What is expected:
Give the records again in full, exactly as they appear, but without the pictures.

▼▼▼

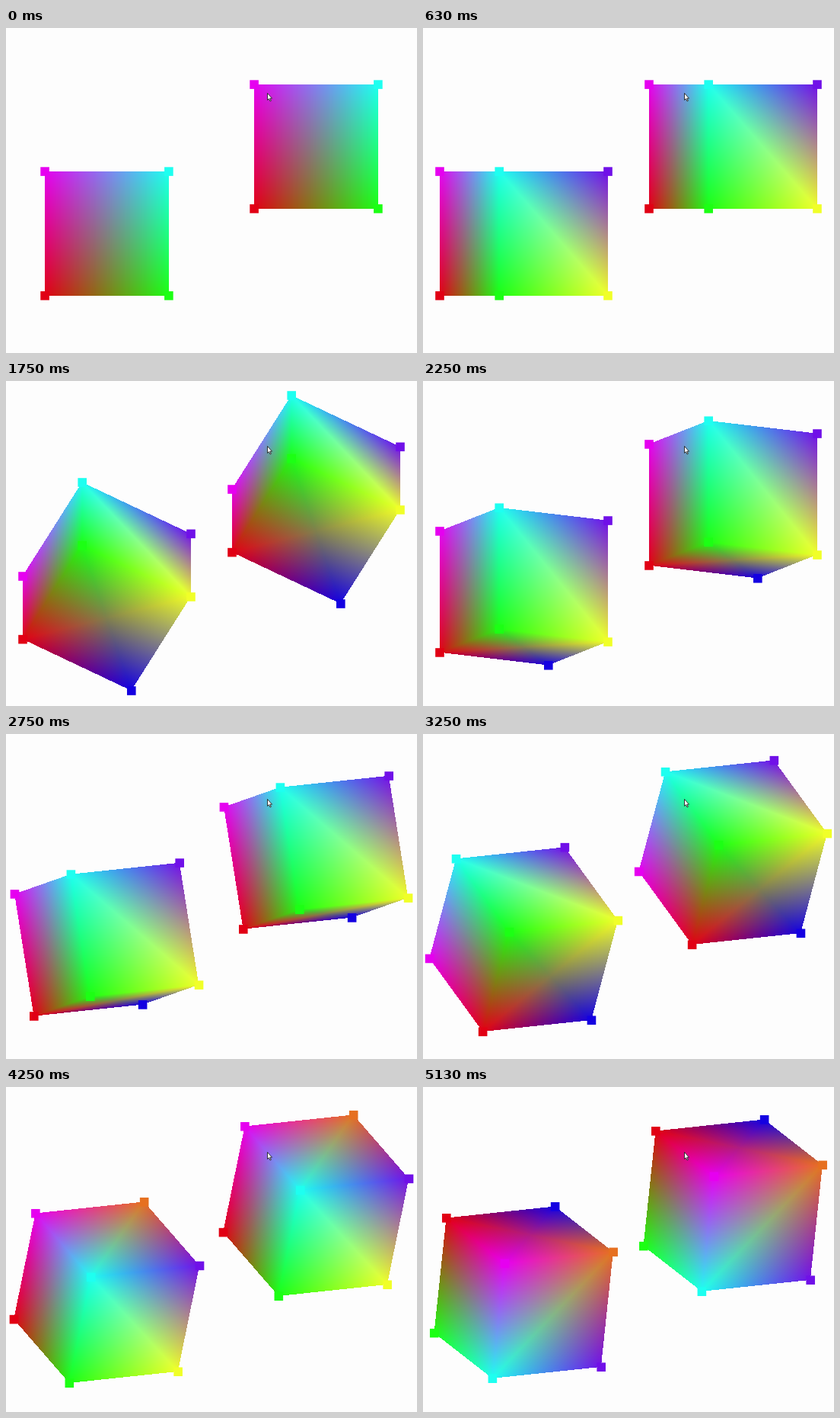
An HTML page with a canvas that plays this animation: 540x426 px, repeating every 5.26 s.

```html
<!DOCTYPE html>
<html lang="en">
<head>
<meta charset="utf-8">
<title>Rotating colour cubes</title>
<style>
html, body { margin: 0; width: 100%; height: 100%; overflow: hidden; background: #fdfdfd; }
canvas { display: block; width: 540px; height: 426px; }
</style>
</head>
<body>
<canvas id="stage" width="540" height="426"></canvas>
<script>
const LOOP = 5260, LAST = 41;
const HALF = 81.4, SIZE = 290, MID = 145.2, MARK = 11.6;

// Corner index bits: 1 = right, 2 = up, 4 = back
const COLORS = 'e10014 1cff14 e600f0 1efff0 1400e1 f0ff28 e67020 7010e8'
  .split(' ').map(hex => [0, 2, 4].map(i => parseInt(hex.substr(i, 2), 16)));

const ctx = document.getElementById('stage').getContext('2d');
const tile = document.createElement('canvas');
tile.width = tile.height = SIZE;
const tctx = tile.getContext('2d');
const img = tctx.createImageData(SIZE, SIZE);

const mean = vecs => vecs[0].map((_, k) => vecs.reduce((s, v) => s + v[k], 0) / vecs.length);
const ramp = (s, from, to) => Math.min(1, Math.max(0, (s - from) / (to - from)));

// Yaw, pitch, then spin about the cube's own depth axis
function poseAt(s) {
  return [
    61.3 * ramp(s, 0, 5),
    59.5 * ramp(s, 5.2, 13) - 70.6 * ramp(s, 14, 20),
    63.5 * ramp(s, 20.3, 26) - 84.8 * ramp(s, 26, 34) - 80.5 * ramp(s, 34, 35)
  ].map(deg => deg * Math.PI / 180);
}

// Cube axes as [screen x, screen y, towards the viewer]
function axesFor([yaw, pitch, spin]) {
  const { cos, sin } = Math;
  const tilt = ([x, y, d]) => [
    x, y * cos(pitch) - d * sin(pitch), d * cos(pitch) + y * sin(pitch)
  ];
  const x = tilt([cos(yaw), 0, sin(yaw)]);
  const y = tilt([0, -1, 0]);
  const z = tilt([sin(yaw), 0, -cos(yaw)]);
  return [
    x.map((v, i) => v * cos(spin) + y[i] * sin(spin)),
    y.map((v, i) => v * cos(spin) - x[i] * sin(spin)),
    z
  ];
}

function fillTriangle(a, b, c) {
  const [ax, ay] = a.pos, [bx, by] = b.pos, [cx, cy] = c.pos;
  const area = (bx - ax) * (cy - ay) - (cx - ax) * (by - ay);
  if (Math.abs(area) < 1e-6) return;
  const x0 = Math.floor(Math.min(ax, bx, cx)), x1 = Math.ceil(Math.max(ax, bx, cx));
  const y0 = Math.floor(Math.min(ay, by, cy)), y1 = Math.ceil(Math.max(ay, by, cy));
  for (let y = y0; y <= y1; y++) {
    for (let x = x0; x <= x1; x++) {
      const px = x + 0.5 - ax, py = y + 0.5 - ay;
      const v = (px * (cy - ay) - (cx - ax) * py) / area;
      const w = ((bx - ax) * py - px * (by - ay)) / area;
      const u = 1 - v - w;
      if (Math.min(u, v, w) < -1e-9) continue;
      const o = (y * SIZE + x) * 4;
      for (let k = 0; k < 3; k++) {
        img.data[o + k] = u * a.color[k] + v * b.color[k] + w * c.color[k];
      }
      img.data[o + 3] = 255;
    }
  }
}

// Four triangles around the middle; far sides fold along one diagonal
function fillFace(corners, folded) {
  const [, b, , d] = corners;
  const hub = {
    pos: mean(corners.map(p => p.pos)),
    color: mean((folded ? [b, d] : corners).map(p => p.color))
  };
  corners.forEach((p, i) => fillTriangle(hub, p, corners[(i + 1) % 4]));
}

function drawCube(step) {
  const axes = axesFor(poseAt(step));
  const points = COLORS.map((color, i) => ({
    color,
    pos: [0, 1].map(k => MID + HALF * axes.reduce(
      (sum, axis, bit) => sum + (i >> bit & 1 ? axis[k] : -axis[k]), 0))
  }));
  const seen = new Set();
  img.data.fill(0);
  axes.forEach((axis, k) => {
    if (Math.abs(axis[2]) < 1e-6) return;
    const far = axis[2] > 0;
    const base = far ? 1 << k : 0;
    const p = 1 << (k + 1) % 3, q = 1 << (k + 2) % 3;
    const corners = [base, base + p, base + p + q, base + q].map(i => points[i]);
    fillFace(corners, far);
    corners.forEach(c => seen.add(c));
  });
  tctx.putImageData(img, 0, 0);
  for (const { color, pos: [x, y] } of seen) {
    tctx.fillStyle = `rgb(${color})`;
    tctx.fillRect(x - MARK / 2 + 0.3, y - MARK / 2 + 0.3, MARK, MARK);
  }
}

const arrow = new Path2D('M343.5 85.5v9l2-1.8 1.5 3.3 1.4-.7-1.5-3.1h2.6z');

function drawCursor() {
  ctx.fillStyle = '#fff';
  ctx.strokeStyle = '#222';
  ctx.lineWidth = 0.9;
  ctx.fill(arrow);
  ctx.stroke(arrow);
}

// Eight steps a second, each starting on a whole 10 ms
function stepAt(t) {
  let i = Math.floor(t / 125);
  if (t < Math.round(12.5 * i) * 10) i--;
  return Math.min(Math.max(i, 0), LAST);
}

let shown = -1;
function render(t) {
  const step = stepAt(t % LOOP);
  if (step === shown) return;
  shown = step;
  drawCube(step);
  ctx.fillStyle = '#fdfdfd';
  ctx.fillRect(0, 0, 540, 426);
  ctx.drawImage(tile, -13, 124);
  ctx.drawImage(tile, 262, 10);
  drawCursor();
}

const start = performance.now();
function tick() {
  render(performance.now() - start);
  requestAnimationFrame(tick);
}
tick();
</script>
</body>
</html>
```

▲▲▲

Output below:
An HTML page with a canvas that plays this animation: 540x426 px, repeating every 5.26 s.

```html
<!DOCTYPE html>
<html lang="en">
<head>
<meta charset="utf-8">
<title>Rotating colour cubes</title>
<style>
html, body { margin: 0; width: 100%; height: 100%; overflow: hidden; background: #fdfdfd; }
canvas { display: block; width: 540px; height: 426px; }
</style>
</head>
<body>
<canvas id="stage" width="540" height="426"></canvas>
<script>
const LOOP = 5260, LAST = 41;
const HALF = 81.4, SIZE = 290, MID = 145.2, MARK = 11.6;

// Corner index bits: 1 = right, 2 = up, 4 = back
const COLORS = 'e10014 1cff14 e600f0 1efff0 1400e1 f0ff28 e67020 7010e8'
  .split(' ').map(hex => [0, 2, 4].map(i => parseInt(hex.substr(i, 2), 16)));

const ctx = document.getElementById('stage').getContext('2d');
const tile = document.createElement('canvas');
tile.width = tile.height = SIZE;
const tctx = tile.getContext('2d');
const img = tctx.createImageData(SIZE, SIZE);

const mean = vecs => vecs[0].map((_, k) => vecs.reduce((s, v) => s + v[k], 0) / vecs.length);
const ramp = (s, from, to) => Math.min(1, Math.max(0, (s - from) / (to - from)));

// Yaw, pitch, then spin about the cube's own depth axis
function poseAt(s) {
  return [
    61.3 * ramp(s, 0, 5),
    59.5 * ramp(s, 5.2, 13) - 70.6 * ramp(s, 14, 20),
    63.5 * ramp(s, 20.3, 26) - 84.8 * ramp(s, 26, 34) - 80.5 * ramp(s, 34, 35)
  ].map(deg => deg * Math.PI / 180);
}

// Cube axes as [screen x, screen y, towards the viewer]
function axesFor([yaw, pitch, spin]) {
  const { cos, sin } = Math;
  const tilt = ([x, y, d]) => [
    x, y * cos(pitch) - d * sin(pitch), d * cos(pitch) + y * sin(pitch)
  ];
  const x = tilt([cos(yaw), 0, sin(yaw)]);
  const y = tilt([0, -1, 0]);
  const z = tilt([sin(yaw), 0, -cos(yaw)]);
  return [
    x.map((v, i) => v * cos(spin) + y[i] * sin(spin)),
    y.map((v, i) => v * cos(spin) - x[i] * sin(spin)),
    z
  ];
}

function fillTriangle(a, b, c) {
  const [ax, ay] = a.pos, [bx, by] = b.pos, [cx, cy] = c.pos;
  const area = (bx - ax) * (cy - ay) - (cx - ax) * (by - ay);
  if (Math.abs(area) < 1e-6) return;
  const x0 = Math.floor(Math.min(ax, bx, cx)), x1 = Math.ceil(Math.max(ax, bx, cx));
  const y0 = Math.floor(Math.min(ay, by, cy)), y1 = Math.ceil(Math.max(ay, by, cy));
  for (let y = y0; y <= y1; y++) {
    for (let x = x0; x <= x1; x++) {
      const px = x + 0.5 - ax, py = y + 0.5 - ay;
      const v = (px * (cy - ay) - (cx - ax) * py) / area;
      const w = ((bx - ax) * py - px * (by - ay)) / area;
      const u = 1 - v - w;
      if (Math.min(u, v, w) < -1e-9) continue;
      const o = (y * SIZE + x) * 4;
      for (let k = 0; k < 3; k++) {
        img.data[o + k] = u * a.color[k] + v * b.color[k] + w * c.color[k];
      }
      img.data[o + 3] = 255;
    }
  }
}

// Four triangles around the middle; far sides fold along one diagonal
function fillFace(corners, folded) {
  const [, b, , d] = corners;
  const hub = {
    pos: mean(corners.map(p => p.pos)),
    color: mean((folded ? [b, d] : corners).map(p => p.color))
  };
  corners.forEach((p, i) => fillTriangle(hub, p, corners[(i + 1) % 4]));
}

function drawCube(step) {
  const axes = axesFor(poseAt(step));
  const points = COLORS.map((color, i) => ({
    color,
    pos: [0, 1].map(k => MID + HALF * axes.reduce(
      (sum, axis, bit) => sum + (i >> bit & 1 ? axis[k] : -axis[k]), 0))
  }));
  const seen = new Set();
  img.data.fill(0);
  axes.forEach((axis, k) => {
    if (Math.abs(axis[2]) < 1e-6) return;
    const far = axis[2] > 0;
    const base = far ? 1 << k : 0;
    const p = 1 << (k + 1) % 3, q = 1 << (k + 2) % 3;
    const corners = [base, base + p, base + p + q, base + q].map(i => points[i]);
    fillFace(corners, far);
    corners.forEach(c => seen.add(c));
  });
  tctx.putImageData(img, 0, 0);
  for (const { color, pos: [x, y] } of seen) {
    tctx.fillStyle = `rgb(${color})`;
    tctx.fillRect(x - MARK / 2 + 0.3, y - MARK / 2 + 0.3, MARK, MARK);
  }
}

const arrow = new Path2D('M343.5 85.5v9l2-1.8 1.5 3.3 1.4-.7-1.5-3.1h2.6z');

function drawCursor() {
  ctx.fillStyle = '#fff';
  ctx.strokeStyle = '#222';
  ctx.lineWidth = 0.9;
  ctx.fill(arrow);
  ctx.stroke(arrow);
}

// Eight steps a second, each starting on a whole 10 ms
function stepAt(t) {
  let i = Math.floor(t / 125);
  if (t < Math.round(12.5 * i) * 10) i--;
  return Math.min(Math.max(i, 0), LAST);
}

let shown = -1;
function render(t) {
  const step = stepAt(t % LOOP);
  if (step === shown) return;
  shown = step;
  drawCube(step);
  ctx.fillStyle = '#fdfdfd';
  ctx.fillRect(0, 0, 540, 426);
  ctx.drawImage(tile, -13, 124);
  ctx.drawImage(tile, 262, 10);
  drawCursor();
}

const start = performance.now();
function tick() {
  render(performance.now() - start);
  requestAnimationFrame(tick);
}
tick();
</script>
</body>
</html>
```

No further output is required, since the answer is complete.